The Boston Red Sox’s 6-2 win over the New York Yankees in the AL Wild Card Game Tuesday night set some ratings records for ESPN. As per Mitch Metcalf at ShowBuzz Daily, the main ESPN TV broadcast (with Matt Vasgersian, Alex Rodriguez, and Buster Olney) drew an average audience of 7.11 million, with the ESPN2 broadcast (a Statcast-driven alternate presentation with Jason Benetti, Eduardo Perez and Mike Petriello) averaged 573,000. That puts the total average TV audience (these numbers do not count streaming) as 7.69 million.
That’s an AL Wild Card Game record, even against past games with streaming numbers included. (It gets even better if you also add in the 144,000 average viewers who watched the Spanish-language broadcast on ESPN Deportes; that would make the total ESPN TV audience 7.83 million, which is a Wild Card Game record from either league.) As per ESPN’s release, that’s the most-watched MLB game on their platforms since 1998:
The 2021 Major League Baseball American League Wild Card Game presented by Hankook Tire – the Boston Red Sox defeated the New York Yankees 6-2 – is the most-watched MLB game on ESPN platforms since 1998. The game telecasts across ESPN and ESPN2 averaged 7.7 million viewers, according to Nielsen. The game peaked with 8.4 million viewers from 10:15-10:30 p.m. ET.
…The American League Wild Card Game presented by Hankook Tire propelled ESPN to win the night across all of television, including broadcast and cable. Additionally, it was the most-streamed MLB event ever on ESPN platforms with 73.6 million minutes consumed digitally.
ESPN’s past Wild Card Game record is an average audience of 7.59 million (TV plus streaming) English-language viewers, 7.71 million viewers with Spanish-language viewers included, for the Mets-Giants NL Wild Card game in 2016. That game drew average audiences of 7.42 million on ESPN, 173,800 on streaming, and 116,000 on ESPN Deportes. So the 2021 game comes out slightly ahead either counting Spanish-language viewers both ways or only counting the English-language audience both ways. (The past overall Wild Card Game record is an average audience of 8.3 million for Cubs-Pirates on TBS in 2015.)
Unfortunately, ESPN did not break out the average minute audience on streaming this year, so it’s not possible to add an equivalent streaming number to this year’s audience. The number would certainly be higher if that was worked in. Meanwhile, the past AL Wild Card Game record appears to be an average of 7.604 million viewers for the Yankees-Astros AL Wild Card Game in 2015. That release only includes ESPN numbers, though, so it would have been higher if streaming and Spanish-language numbers were included.
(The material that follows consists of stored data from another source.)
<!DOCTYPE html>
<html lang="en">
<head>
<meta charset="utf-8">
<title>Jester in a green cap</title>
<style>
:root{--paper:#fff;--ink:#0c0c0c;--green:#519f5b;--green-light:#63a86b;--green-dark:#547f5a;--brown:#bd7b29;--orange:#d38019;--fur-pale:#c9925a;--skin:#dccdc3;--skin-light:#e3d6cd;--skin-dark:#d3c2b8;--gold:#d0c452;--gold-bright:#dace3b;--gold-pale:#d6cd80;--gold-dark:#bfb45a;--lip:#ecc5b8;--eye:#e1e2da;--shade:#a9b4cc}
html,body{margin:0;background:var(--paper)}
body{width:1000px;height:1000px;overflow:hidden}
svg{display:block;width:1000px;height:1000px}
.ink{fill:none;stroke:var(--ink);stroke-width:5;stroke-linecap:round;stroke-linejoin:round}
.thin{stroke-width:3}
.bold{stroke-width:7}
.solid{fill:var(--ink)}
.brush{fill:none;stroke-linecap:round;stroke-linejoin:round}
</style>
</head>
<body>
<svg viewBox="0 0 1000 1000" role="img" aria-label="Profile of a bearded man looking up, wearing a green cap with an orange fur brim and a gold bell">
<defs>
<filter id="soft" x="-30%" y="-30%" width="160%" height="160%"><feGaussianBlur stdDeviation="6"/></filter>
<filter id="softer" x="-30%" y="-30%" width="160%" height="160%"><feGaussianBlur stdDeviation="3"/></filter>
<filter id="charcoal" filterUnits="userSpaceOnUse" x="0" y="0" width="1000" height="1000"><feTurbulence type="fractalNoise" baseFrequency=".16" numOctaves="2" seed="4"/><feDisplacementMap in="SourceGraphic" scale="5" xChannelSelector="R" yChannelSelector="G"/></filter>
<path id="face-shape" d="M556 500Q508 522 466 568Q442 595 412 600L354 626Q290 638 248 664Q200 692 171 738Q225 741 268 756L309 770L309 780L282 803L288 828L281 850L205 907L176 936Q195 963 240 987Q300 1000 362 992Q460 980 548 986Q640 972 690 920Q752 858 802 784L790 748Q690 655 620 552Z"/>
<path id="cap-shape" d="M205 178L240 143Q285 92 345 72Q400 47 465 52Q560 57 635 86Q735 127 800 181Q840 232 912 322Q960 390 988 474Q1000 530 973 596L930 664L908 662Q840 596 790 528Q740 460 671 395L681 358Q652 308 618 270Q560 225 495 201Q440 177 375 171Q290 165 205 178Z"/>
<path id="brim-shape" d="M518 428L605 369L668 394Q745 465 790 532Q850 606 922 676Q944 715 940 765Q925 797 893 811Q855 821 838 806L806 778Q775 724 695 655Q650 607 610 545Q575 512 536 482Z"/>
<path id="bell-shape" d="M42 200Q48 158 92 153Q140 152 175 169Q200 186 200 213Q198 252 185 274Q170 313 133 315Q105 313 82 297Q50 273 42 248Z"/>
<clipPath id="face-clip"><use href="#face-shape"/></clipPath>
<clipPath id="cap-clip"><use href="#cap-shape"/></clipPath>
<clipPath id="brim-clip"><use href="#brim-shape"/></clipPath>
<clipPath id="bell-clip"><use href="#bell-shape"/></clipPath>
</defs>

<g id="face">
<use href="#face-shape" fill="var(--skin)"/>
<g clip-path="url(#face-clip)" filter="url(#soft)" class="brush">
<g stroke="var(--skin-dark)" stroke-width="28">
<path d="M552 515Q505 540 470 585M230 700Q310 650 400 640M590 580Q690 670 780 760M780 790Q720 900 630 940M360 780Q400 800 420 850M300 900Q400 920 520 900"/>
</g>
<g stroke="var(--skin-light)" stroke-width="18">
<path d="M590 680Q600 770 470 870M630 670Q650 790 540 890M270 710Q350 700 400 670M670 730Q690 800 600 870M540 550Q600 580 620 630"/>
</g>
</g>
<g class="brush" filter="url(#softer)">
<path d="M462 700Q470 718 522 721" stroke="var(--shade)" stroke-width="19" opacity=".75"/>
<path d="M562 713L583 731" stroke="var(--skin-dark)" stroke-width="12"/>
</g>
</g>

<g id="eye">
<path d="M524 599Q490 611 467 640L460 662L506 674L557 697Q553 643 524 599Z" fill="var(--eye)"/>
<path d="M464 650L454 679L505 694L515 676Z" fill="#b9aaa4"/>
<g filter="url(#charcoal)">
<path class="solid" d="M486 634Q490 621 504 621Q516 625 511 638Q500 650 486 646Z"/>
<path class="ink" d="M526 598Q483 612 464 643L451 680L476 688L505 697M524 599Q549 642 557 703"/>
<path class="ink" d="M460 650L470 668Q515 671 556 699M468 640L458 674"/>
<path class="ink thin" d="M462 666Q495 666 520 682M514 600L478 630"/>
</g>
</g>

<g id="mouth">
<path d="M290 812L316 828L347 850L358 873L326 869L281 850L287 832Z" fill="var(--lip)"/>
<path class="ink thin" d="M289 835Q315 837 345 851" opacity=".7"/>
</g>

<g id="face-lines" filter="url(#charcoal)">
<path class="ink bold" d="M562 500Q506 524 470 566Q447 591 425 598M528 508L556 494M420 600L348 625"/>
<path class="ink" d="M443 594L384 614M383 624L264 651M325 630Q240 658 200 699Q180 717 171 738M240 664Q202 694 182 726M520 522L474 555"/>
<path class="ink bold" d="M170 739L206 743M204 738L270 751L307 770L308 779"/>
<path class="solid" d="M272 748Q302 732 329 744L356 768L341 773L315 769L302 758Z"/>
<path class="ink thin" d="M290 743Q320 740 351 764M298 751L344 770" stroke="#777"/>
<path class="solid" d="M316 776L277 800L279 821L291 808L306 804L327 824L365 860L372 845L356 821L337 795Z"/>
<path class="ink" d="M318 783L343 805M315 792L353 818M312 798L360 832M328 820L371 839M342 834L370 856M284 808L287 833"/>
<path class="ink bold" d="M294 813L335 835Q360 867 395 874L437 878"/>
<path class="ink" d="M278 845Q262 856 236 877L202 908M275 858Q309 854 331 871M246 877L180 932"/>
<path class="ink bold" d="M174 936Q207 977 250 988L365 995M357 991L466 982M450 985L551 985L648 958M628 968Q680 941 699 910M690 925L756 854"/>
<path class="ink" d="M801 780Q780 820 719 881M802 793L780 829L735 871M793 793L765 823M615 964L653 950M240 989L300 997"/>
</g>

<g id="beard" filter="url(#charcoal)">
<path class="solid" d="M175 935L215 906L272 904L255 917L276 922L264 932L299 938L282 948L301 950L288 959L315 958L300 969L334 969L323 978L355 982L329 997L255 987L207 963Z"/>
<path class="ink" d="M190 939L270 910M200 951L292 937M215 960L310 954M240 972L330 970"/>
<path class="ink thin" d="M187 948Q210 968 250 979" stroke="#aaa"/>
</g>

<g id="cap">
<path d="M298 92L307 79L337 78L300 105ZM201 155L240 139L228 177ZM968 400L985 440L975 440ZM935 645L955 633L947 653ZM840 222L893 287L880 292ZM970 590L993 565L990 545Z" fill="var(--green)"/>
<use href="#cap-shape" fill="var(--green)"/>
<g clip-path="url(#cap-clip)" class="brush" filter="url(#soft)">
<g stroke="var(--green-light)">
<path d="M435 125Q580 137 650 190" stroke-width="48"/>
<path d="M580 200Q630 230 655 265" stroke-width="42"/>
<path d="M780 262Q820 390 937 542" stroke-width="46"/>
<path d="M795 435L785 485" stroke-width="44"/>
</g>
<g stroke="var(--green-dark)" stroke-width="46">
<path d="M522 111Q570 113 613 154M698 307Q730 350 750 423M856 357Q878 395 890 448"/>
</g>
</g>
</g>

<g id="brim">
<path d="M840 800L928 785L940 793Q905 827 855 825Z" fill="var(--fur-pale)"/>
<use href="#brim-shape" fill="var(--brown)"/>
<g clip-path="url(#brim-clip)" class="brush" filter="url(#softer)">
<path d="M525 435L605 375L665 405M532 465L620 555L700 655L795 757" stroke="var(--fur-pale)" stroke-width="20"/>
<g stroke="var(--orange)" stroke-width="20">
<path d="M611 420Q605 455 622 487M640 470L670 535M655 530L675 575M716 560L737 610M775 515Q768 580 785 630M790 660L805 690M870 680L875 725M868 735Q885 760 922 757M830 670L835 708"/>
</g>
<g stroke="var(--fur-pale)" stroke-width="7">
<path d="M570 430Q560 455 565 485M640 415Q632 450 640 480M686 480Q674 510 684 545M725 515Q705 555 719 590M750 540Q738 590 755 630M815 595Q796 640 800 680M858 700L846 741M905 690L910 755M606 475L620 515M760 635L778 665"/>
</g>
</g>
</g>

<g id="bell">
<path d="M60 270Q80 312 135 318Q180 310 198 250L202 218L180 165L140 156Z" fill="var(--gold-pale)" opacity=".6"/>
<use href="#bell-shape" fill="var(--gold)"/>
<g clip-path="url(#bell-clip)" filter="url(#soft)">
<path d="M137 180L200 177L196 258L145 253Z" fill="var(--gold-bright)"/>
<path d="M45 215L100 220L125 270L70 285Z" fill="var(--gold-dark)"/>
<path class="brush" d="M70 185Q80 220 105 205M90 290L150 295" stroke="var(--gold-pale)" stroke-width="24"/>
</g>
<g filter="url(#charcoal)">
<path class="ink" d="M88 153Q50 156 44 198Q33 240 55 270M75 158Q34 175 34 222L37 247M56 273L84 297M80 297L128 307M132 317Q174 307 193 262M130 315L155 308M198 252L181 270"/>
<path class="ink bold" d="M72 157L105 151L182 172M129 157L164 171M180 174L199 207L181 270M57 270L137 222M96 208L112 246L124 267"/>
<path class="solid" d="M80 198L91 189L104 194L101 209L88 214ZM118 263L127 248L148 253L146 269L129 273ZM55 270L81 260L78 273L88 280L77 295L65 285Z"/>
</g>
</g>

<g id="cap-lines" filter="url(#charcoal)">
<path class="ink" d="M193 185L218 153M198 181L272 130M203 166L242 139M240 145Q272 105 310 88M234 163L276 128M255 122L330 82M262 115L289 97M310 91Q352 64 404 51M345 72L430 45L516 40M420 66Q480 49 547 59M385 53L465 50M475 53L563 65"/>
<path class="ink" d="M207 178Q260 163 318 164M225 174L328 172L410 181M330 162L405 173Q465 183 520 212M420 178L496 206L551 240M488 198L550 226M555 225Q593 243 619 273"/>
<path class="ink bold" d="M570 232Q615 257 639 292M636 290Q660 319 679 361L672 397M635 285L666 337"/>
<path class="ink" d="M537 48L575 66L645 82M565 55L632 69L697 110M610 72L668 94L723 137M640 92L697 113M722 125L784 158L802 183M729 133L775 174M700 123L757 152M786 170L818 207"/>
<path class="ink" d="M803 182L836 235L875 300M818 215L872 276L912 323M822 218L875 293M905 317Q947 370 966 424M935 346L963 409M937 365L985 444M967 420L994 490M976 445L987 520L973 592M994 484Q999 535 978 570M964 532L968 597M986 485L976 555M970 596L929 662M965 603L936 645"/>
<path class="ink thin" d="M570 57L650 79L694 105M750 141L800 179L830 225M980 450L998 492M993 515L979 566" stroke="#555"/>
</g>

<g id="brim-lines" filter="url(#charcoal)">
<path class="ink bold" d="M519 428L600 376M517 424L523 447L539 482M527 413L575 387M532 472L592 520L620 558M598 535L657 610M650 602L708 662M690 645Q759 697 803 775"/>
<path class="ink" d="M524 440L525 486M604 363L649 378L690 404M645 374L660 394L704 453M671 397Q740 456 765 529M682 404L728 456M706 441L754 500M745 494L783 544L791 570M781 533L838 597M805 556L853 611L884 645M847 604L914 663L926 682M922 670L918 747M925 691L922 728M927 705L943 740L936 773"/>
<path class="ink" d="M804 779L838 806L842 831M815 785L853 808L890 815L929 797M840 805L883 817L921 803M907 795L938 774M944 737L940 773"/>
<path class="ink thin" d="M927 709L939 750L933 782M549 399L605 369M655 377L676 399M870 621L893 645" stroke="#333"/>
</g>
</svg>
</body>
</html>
At any rate, this is a particularly notable jump from 2020 (hard to directly compare thanks to not just the pandemic, but the change in format with 18 different “Wild Card Games”: the best number there was only 2.593 million for Yankees-Indians Game 1, though), 2019 (4.54 million for Rays-A’s on ESPN, 4.73 million for Brewers-Nationals on TBS), 2018 (6.99 million for Rockies-Cubs on ESPN, 6.16 million for A’s-Yankees on TBS), and 2017 (6.7 million for Twins-Yankees on ESPN, 4.40 million for Rockies-Diamondbacks on TBS). And it’s notable to see these kinds of numbers, especially before the streaming numbers, as the pay-TV universe (and specifically, the number of ESPN subscribers) is much smaller in 2021 than it was in 2016.
Let’s take a look at that in particular. In late 2016, Nielsen carriage estimates had ESPN at 88.956 million homes. (Yes, Nielsen briefly pulled that report (which featured a monthly loss of 621,000 homes for ESPN alone) pending an ESPN complaint, and investigated, but then decided to stand by its original numbers a week later after that investigation.) At the time, that was seen as disastrous for ESPN, considering that they’d had 100 million subscribers five years before.
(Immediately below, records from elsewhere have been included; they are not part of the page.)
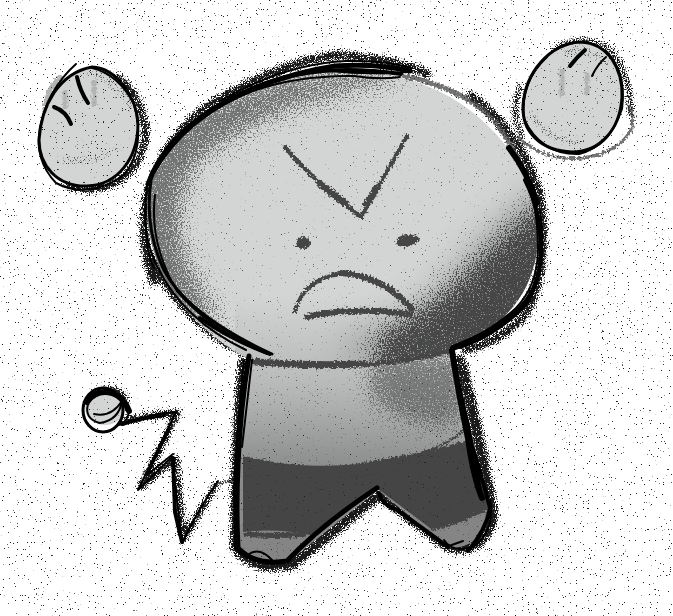
<!DOCTYPE html>
<html lang="en">
<head>
<meta charset="utf-8">
<title>Angry little character sketch</title>
<style>
:root{--paper:#fff;--ink:#000;--skin:#d3d5d4;--shade:#858786;--shorts:#454545;--foot:#858585;--pencil:#444;--ghost:#b2b4b3}
html,body{margin:0;background:var(--paper);overflow:hidden}
svg{display:block;width:673px;height:616px}
.ink{fill:none;stroke:var(--ink);stroke-linecap:round;stroke-linejoin:round}
.thin{stroke-width:2}
.mid{stroke-width:4}
.bold{stroke-width:6}
.dust{fill:none;stroke:var(--ink);stroke-linecap:round;stroke-linejoin:round;filter:url(#stipple)}
.pencil{fill:none;stroke:var(--pencil);stroke-linecap:round;stroke-linejoin:round;filter:url(#crayon)}
.skin{fill:var(--skin)}
.ghost{fill:none;stroke:var(--ghost);stroke-width:5;filter:url(#crayon)}
</style>
</head>
<body>
<svg viewBox="0 0 673 616" role="img" aria-label="Sketch of an angry round-headed character with raised fists and a zigzag tail">
<defs>
<filter id="stipple" filterUnits="userSpaceOnUse" x="0" y="0" width="673" height="616" color-interpolation-filters="sRGB">
<feTurbulence type="fractalNoise" baseFrequency="0.85" numOctaves="2" seed="4"/>
<feColorMatrix values="0 0 0 0 0 0 0 0 0 0 0 0 0 0 0 0 0 0 1 0" result="grain"/>
<feGaussianBlur in="SourceAlpha" stdDeviation="3" result="soft"/>
<feComposite in="soft" in2="grain" operator="arithmetic" k2="0.5" k3="1" k4="-0.73"/>
<feColorMatrix values="0 0 0 0 0.1 0 0 0 0 0.1 0 0 0 0 0.1 0 0 0 9 0"/>
</filter>
<filter id="shading" filterUnits="userSpaceOnUse" x="0" y="0" width="673" height="616" color-interpolation-filters="sRGB">
<feTurbulence type="fractalNoise" baseFrequency="0.75" numOctaves="2" seed="9"/>
<feColorMatrix values="0 0 0 0 0 0 0 0 0 0 0 0 0 0 0 0 0 0 1 0" result="grain"/>
<feGaussianBlur in="SourceAlpha" stdDeviation="16" result="soft"/>
<feComposite in="soft" in2="grain" operator="arithmetic" k2="0.5" k3="1" k4="-0.74"/>
<feColorMatrix values="0 0 0 0 0.22 0 0 0 0 0.22 0 0 0 0 0.22 0 0 0 7 0"/>
</filter>
<filter id="crayon" filterUnits="userSpaceOnUse" x="0" y="0" width="673" height="616">
<feTurbulence type="fractalNoise" baseFrequency="0.5" numOctaves="2" seed="2" result="grain"/>
<feDisplacementMap in="SourceGraphic" in2="grain" scale="7" xChannelSelector="R" yChannelSelector="G"/>
</filter>
<filter id="soften" x="-40%" y="-40%" width="180%" height="180%"><feGaussianBlur stdDeviation="17"/></filter>
<linearGradient id="shirt" x1="0" y1="350" x2="0" y2="470" gradientUnits="userSpaceOnUse">
<stop offset="0" stop-color="#c6c8c7"/><stop offset=".4" stop-color="#b2b4b3"/><stop offset="1" stop-color="#8a8c8b"/>
</linearGradient>
<linearGradient id="chin" x1="0" y1="295" x2="0" y2="365" gradientUnits="userSpaceOnUse">
<stop offset="0" stop-color="#b0b2b1" stop-opacity="0"/><stop offset="1" stop-color="#b0b2b1" stop-opacity=".65"/>
</linearGradient>
<path id="head-shape" d="M250 360C190 328 148 275 147 208C150 130 240 74 335 70C440 68 510 125 537 205C545 275 520 320 450 352Q360 372 250 360Z"/>
<path id="body-shape" d="M249 352L238 455L236 546Q255 566 288 562L378 490L448 548Q484 548 490 510L452 350Q350 372 249 352Z"/>
<path id="left-fist-shape" d="M92 67C117 68 137 98 138 124C138 158 118 185 87 186C57 187 39 165 39 140C41 106 59 73 92 67Z"/>
<path id="right-fist-shape" d="M580 42C609 43 623 70 622 97C620 130 600 152 572 152C541 151 522 132 523 106C525 72 550 44 580 42Z"/>
<clipPath id="head-clip"><use href="#head-shape"/></clipPath>
<clipPath id="body-clip"><use href="#body-shape"/></clipPath>
</defs>

<rect width="673" height="616" fill="var(--paper)"/>

<g id="left-fist">
<path class="dust" stroke-width="8" d="M116 76C142 96 152 130 140 156C126 186 96 194 68 186"/>
<path class="ghost" d="M62 76Q43 90 45 122"/>
<use href="#left-fist-shape" class="skin"/>
<path class="ghost" d="M94 80V106M65 90V109"/>
<path class="dust" stroke-width="3" d="M84 71Q118 78 132 108M60 158Q85 168 118 148" opacity=".6"/>
<use href="#left-fist-shape" class="ink" stroke-width="3"/>
<path class="ink thin" d="M76 64Q47 90 40 128Q34 160 56 183Q88 200 124 175Q146 148 134 104Q118 74 92 68"/>
<path class="ink mid" d="M77 77Q80 91 88 103M54 107Q66 111 71 124"/>
</g>

<g id="right-fist">
<path class="dust" stroke-width="6" d="M553 50Q582 32 611 50Q630 74 631 116M520 86Q510 112 522 136"/>
<path class="pencil" stroke-width="3" opacity=".75" d="M518 137Q545 162 582 158Q620 153 632 128Q634 114 628 105"/>
<use href="#right-fist-shape" class="skin"/>
<path class="ghost" d="M562 68V97M587 72V95"/>
<path class="dust" stroke-width="3" d="M531 112Q545 142 580 142M560 54Q590 42 608 67" opacity=".6"/>
<use href="#right-fist-shape" class="ink" stroke-width="3"/>
<path class="ink thin" d="M547 57Q520 82 524 119Q541 155 579 154Q609 147 622 109Q627 72 606 51"/>
<path class="ink mid" d="M585 50Q577 57 570 66"/>
<path class="ink thin" d="M606 57Q597 65 592 76"/>
</g>

<g id="tail">
<path class="dust" stroke-width="7" d="M124 420L178 412L140 488L176 458L183 540L217 484M95 392Q118 384 126 400"/>
<path class="ink thin" d="M122 425Q148 414 176 412L138 490L172 457L182 543Q196 513 218 481"/>
<path class="ink" stroke-width="4" d="M122 424Q140 418 164 415M173 458L175 512L182 542"/>
<path class="ink thin" d="M170 428L147 475L173 454M182 543L192 523"/>
<path class="pencil" stroke-width="2" d="M217 484L231 481"/>
<ellipse class="skin" cx="105" cy="408" rx="20" ry="17"/>
<ellipse class="ink" stroke-width="3" cx="103" cy="410" rx="20" ry="22"/>
<path class="ink bold" d="M87 402Q96 389 112 393Q124 397 129 411"/>
<path class="ink thin" d="M88 404Q84 419 100 423Q119 420 122 401Q111 418 94 414M129 411Q128 422 119 425"/>
</g>

<g id="body">
<path class="dust" stroke-width="12" d="M244 362Q236 440 236 548Q255 572 292 564L374 498M382 496L448 546Q483 556 493 515Q480 440 460 360"/>
<use href="#body-shape" fill="url(#shirt)"/>
<g clip-path="url(#body-clip)">
<path fill="var(--foot)" d="M230 525H320L290 570H230ZM410 520L500 490V560H440Z"/>
<path fill="var(--shorts)" d="M243 457Q340 480 470 443L488 505Q458 522 430 528L378 489L310 535Q275 528 243 532Z"/>
<path d="M365 350H470V425Q420 440 365 400Z" filter="url(#shading)" opacity=".5"/>
</g>
<path class="pencil" stroke-width="7" d="M246 460Q320 478 380 463Q430 455 467 444"/>
<path class="pencil" stroke-width="2" d="M386 461Q440 452 463 431"/>
<path class="pencil" stroke-width="5" d="M246 534Q276 537 304 534M432 528Q462 521 486 508"/>
</g>

<g id="head">
<path class="dust" stroke-width="9" d="M154 282Q132 220 158 168Q180 115 240 88Q290 62 336 55Q390 58 428 74M470 95Q520 130 540 195Q550 270 525 315Q500 342 464 350M150 255Q180 320 246 354"/>
<use href="#head-shape" class="skin"/>
<g clip-path="url(#head-clip)">
<path d="M555 180Q500 215 455 275Q410 325 340 345L360 385H560Z" fill="var(--shade)" opacity=".75" filter="url(#soften)"/>
<path d="M235 295H450V372H235Z" fill="url(#chin)"/>
<path d="M565 170Q525 215 480 255Q440 300 365 340L380 385H570Z" filter="url(#shading)" opacity=".85"/>
<path d="M120 290L130 150Q220 70 400 60L410 82Q270 105 195 165Q165 230 205 290L235 350Z" filter="url(#shading)" opacity=".62"/>
</g>
<path class="pencil" stroke-width="7" d="M255 362Q310 366 362 364"/>
<path class="pencil" stroke-width="4" d="M362 365Q414 361 452 351"/>
<path class="pencil" stroke-width="5" opacity=".75" d="M404 76Q458 87 490 116Q508 136 520 164"/>
</g>

<g id="face">
<path class="pencil" stroke-width="4" d="M285 147Q306 174 361 217L407 136"/>
<path class="pencil" stroke-width="7" d="M320 184L345 203M366 205L377 188"/>
<ellipse cx="303" cy="243" rx="7" ry="6" fill="var(--pencil)" filter="url(#crayon)"/>
<path fill="var(--pencil)" filter="url(#crayon)" d="M396 242Q397 235 407 235Q416 234 420 239Q415 245 407 247Q398 248 396 242Z"/>
<path class="pencil" stroke-width="4" d="M295 311Q305 277 345 273Q385 277 413 310"/>
<path class="pencil" stroke-width="6" d="M307 317Q350 306 410 314M340 273Q381 275 411 308"/>
</g>

<g id="outline">
<path class="ink" stroke-width="5" d="M148 184Q165 137 220 105Q275 75 335 66Q375 63 410 71"/>
<path class="ink mid" d="M153 172Q188 116 246 91Q310 61 401 74"/>
<path class="ink thin" d="M145 190Q172 129 240 96Q290 75 354 76Q380 80 400 77M220 101Q284 64 346 61Q385 60 412 68M330 71Q368 75 408 72"/>
<path class="ink" stroke-width="3" d="M151 180Q144 228 164 270Q187 315 272 354"/>
<path class="ink thin" d="M147 188Q140 232 157 266Q183 320 246 350M155 195Q149 243 177 291Q210 330 270 355M146 205Q144 250 154 268"/>
<path class="ink mid" d="M200 318Q229 338 267 353"/>
<path class="ink bold" d="M509 148Q527 171 537 203M453 348Q506 328 528 300"/>
<path class="ink mid" d="M525 180Q542 213 541 256Q539 286 522 306Q500 333 460 347"/>
<path class="ink thin" d="M518 160Q538 196 538 248Q538 285 516 308Q491 331 450 350M540 210Q548 263 530 300"/>
<path class="ink" stroke-width="5" d="M249 356Q240 410 238 465Q236 510 238 548"/>
<path class="ink thin" d="M244 360Q236 438 234 488L235 548Q248 565 281 563M252 360L242 447"/>
<path class="ink" stroke-width="5" d="M239 549Q256 566 287 561Q321 525 377 488"/>
<path class="ink thin" d="M249 554Q260 547 272 560M302 548Q337 513 376 487"/>
<path class="ink bold" d="M452 351Q459 396 468 438Q473 475 482 498"/>
<path class="ink mid" d="M452 353L472 445Q482 478 490 508Q486 530 468 551M467 420L480 490"/>
<path class="ink mid" d="M379 493Q382 505 397 510Q421 527 448 547"/>
<path class="ink thin" d="M444 540Q452 553 473 547Q495 532 490 500M446 547L463 541"/>
</g>
</svg>
</body>
</html>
But that’s much better than where the numbers have gone since then. The estimates had ESPN at 85.988 million homes in September 2018, 84.698 million homes in April 2019, and 80.1 million last December. We haven’t seen more recent numbers than that, but it seems likely it may be at least slightly lower now. So it’s certainly remarkable that ESPN is hitting a (for-them) Wild Card Game TV ratings record despite being in around 9 million less homes than it was at the time of the last record. Granted, there are some caveats there, including the counting of out-of-home audiences these days (very important for sports!), but it’s still remarkable to see ESPN setting any kind of audience record in an era where it has many less subscribers. And that maybe says a whole lot about the draw of the Yankees and Red Sox.